EXERCISE OBJECTIVE:
When a line in the records contains the string "walls", copy that line.

(Dataset items)

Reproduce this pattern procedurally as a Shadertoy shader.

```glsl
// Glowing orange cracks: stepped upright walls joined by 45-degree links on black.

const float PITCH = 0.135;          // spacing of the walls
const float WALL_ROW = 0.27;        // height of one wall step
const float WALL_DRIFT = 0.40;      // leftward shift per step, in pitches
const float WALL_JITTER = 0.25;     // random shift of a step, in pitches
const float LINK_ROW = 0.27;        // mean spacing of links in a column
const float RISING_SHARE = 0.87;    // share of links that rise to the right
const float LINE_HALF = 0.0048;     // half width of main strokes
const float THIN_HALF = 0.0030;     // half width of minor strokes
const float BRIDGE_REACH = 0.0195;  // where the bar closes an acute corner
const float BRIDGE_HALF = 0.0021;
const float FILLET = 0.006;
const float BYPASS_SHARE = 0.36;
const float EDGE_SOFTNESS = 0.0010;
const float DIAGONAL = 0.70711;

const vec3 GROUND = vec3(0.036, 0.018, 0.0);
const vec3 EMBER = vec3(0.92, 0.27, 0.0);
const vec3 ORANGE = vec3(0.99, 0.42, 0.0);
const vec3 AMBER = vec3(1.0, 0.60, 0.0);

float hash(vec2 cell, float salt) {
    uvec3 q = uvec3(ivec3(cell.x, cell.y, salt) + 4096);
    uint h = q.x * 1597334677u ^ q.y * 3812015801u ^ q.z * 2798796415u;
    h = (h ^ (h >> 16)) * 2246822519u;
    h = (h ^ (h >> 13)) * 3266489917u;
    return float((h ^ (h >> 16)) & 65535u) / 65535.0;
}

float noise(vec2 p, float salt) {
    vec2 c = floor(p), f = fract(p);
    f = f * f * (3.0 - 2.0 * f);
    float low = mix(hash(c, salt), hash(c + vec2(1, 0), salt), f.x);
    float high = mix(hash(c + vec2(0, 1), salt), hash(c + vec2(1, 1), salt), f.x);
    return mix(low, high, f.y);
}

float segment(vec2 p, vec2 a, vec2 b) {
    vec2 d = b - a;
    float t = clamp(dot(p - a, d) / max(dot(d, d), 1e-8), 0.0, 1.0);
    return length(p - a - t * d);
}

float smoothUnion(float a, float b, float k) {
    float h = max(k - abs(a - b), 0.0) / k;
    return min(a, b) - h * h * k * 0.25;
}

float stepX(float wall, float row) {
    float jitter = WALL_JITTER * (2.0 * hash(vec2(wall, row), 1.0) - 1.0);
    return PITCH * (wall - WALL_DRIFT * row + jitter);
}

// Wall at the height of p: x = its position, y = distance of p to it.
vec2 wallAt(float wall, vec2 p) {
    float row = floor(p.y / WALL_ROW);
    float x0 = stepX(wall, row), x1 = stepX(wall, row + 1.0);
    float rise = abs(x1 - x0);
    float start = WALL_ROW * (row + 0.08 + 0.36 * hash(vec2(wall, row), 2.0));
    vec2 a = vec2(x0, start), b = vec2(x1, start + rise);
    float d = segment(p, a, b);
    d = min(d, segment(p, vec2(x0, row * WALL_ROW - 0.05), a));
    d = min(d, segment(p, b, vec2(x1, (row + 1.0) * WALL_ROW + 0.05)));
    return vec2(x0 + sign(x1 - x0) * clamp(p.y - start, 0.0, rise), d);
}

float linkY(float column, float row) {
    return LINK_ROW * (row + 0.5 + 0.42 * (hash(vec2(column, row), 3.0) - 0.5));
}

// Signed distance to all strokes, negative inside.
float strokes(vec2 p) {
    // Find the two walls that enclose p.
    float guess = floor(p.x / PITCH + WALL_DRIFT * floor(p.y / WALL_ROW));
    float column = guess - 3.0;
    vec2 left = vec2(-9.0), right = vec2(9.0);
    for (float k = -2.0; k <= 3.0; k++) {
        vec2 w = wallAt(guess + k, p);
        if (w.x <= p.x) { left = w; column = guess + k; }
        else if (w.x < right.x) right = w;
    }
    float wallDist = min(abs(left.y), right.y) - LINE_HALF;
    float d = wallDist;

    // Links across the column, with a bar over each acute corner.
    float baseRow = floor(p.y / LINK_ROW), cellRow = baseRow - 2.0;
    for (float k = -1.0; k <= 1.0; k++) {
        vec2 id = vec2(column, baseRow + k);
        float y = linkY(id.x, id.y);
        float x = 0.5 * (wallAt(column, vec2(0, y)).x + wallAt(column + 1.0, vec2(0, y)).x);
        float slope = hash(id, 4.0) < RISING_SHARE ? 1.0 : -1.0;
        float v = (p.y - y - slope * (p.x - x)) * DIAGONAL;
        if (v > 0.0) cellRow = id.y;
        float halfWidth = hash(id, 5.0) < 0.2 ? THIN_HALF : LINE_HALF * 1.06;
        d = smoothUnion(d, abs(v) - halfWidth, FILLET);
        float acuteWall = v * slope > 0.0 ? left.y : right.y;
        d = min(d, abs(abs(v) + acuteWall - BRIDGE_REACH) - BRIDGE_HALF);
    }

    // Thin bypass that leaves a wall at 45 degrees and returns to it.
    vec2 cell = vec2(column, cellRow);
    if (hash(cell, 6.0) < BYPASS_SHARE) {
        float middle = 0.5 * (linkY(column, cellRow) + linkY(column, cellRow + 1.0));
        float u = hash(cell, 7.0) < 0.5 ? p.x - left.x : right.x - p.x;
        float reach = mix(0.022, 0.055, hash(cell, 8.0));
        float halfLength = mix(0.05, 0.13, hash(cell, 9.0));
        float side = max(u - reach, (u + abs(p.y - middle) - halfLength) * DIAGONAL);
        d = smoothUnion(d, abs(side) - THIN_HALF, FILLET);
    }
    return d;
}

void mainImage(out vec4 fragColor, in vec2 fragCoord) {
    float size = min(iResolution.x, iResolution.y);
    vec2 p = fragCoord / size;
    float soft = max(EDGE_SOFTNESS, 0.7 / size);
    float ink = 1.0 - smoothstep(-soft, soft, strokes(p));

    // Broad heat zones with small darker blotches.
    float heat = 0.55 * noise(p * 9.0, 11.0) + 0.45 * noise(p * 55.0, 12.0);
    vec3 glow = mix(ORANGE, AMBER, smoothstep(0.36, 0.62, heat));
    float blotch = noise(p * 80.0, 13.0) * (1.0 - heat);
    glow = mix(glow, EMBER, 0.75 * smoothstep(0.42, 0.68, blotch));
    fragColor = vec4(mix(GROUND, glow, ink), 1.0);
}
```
--
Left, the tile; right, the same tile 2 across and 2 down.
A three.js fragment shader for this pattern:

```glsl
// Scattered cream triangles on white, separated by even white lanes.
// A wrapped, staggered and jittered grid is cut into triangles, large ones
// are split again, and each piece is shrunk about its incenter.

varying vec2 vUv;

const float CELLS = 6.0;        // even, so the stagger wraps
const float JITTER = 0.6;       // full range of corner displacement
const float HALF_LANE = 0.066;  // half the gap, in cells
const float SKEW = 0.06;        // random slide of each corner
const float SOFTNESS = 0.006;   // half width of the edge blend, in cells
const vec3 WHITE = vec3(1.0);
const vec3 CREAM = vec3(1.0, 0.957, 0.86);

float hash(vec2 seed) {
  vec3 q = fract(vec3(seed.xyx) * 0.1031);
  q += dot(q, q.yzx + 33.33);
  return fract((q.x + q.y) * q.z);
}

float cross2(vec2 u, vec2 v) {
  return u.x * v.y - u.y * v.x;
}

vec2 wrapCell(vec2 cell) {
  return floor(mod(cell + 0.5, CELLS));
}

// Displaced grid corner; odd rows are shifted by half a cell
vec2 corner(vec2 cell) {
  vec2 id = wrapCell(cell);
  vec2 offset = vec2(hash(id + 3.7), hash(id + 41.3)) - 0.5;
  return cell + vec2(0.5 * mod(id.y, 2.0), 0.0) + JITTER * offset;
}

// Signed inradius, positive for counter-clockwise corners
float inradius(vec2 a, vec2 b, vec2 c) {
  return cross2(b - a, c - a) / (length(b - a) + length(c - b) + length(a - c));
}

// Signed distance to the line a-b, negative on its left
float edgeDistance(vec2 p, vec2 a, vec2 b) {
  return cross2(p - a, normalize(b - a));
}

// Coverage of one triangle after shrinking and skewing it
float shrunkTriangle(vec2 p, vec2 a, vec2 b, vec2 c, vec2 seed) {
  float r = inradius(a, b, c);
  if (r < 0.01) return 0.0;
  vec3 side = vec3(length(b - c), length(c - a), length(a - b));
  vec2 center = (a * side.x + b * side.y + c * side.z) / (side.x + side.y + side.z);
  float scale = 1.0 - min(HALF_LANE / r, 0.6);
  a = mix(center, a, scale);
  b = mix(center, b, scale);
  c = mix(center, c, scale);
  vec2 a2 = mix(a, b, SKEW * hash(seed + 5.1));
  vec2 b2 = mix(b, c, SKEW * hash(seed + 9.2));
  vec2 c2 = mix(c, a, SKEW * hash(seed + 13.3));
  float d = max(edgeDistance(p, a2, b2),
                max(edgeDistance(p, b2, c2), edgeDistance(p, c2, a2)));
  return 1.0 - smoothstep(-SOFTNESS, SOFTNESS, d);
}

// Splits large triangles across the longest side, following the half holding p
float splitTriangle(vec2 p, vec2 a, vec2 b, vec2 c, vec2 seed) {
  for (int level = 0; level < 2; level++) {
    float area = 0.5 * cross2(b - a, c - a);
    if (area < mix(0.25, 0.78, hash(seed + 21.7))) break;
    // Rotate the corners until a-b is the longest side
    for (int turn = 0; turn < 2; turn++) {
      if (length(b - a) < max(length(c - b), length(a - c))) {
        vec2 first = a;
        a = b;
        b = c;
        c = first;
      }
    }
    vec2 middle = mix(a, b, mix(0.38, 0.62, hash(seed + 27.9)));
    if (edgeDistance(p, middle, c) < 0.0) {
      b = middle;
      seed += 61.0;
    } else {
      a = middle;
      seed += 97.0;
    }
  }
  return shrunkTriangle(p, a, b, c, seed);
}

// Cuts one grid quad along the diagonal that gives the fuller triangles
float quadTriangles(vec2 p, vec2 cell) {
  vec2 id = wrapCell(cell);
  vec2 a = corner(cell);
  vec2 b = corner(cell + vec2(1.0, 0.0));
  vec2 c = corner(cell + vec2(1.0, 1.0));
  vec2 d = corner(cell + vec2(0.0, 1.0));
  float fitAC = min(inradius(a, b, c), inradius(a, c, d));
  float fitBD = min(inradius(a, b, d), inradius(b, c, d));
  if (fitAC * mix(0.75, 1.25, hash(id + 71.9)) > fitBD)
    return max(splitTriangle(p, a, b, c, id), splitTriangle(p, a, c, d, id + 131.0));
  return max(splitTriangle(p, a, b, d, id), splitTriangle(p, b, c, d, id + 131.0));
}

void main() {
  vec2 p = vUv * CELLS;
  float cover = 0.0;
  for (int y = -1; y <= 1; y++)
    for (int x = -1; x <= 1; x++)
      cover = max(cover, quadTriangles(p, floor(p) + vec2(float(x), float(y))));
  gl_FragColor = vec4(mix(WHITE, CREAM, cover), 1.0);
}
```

SOLUTION TO THE EXERCISE:
// Glowing orange cracks: stepped upright walls joined by 45-degree links on black.
const float PITCH = 0.135;          // spacing of the walls
    // Find the two walls that enclose p.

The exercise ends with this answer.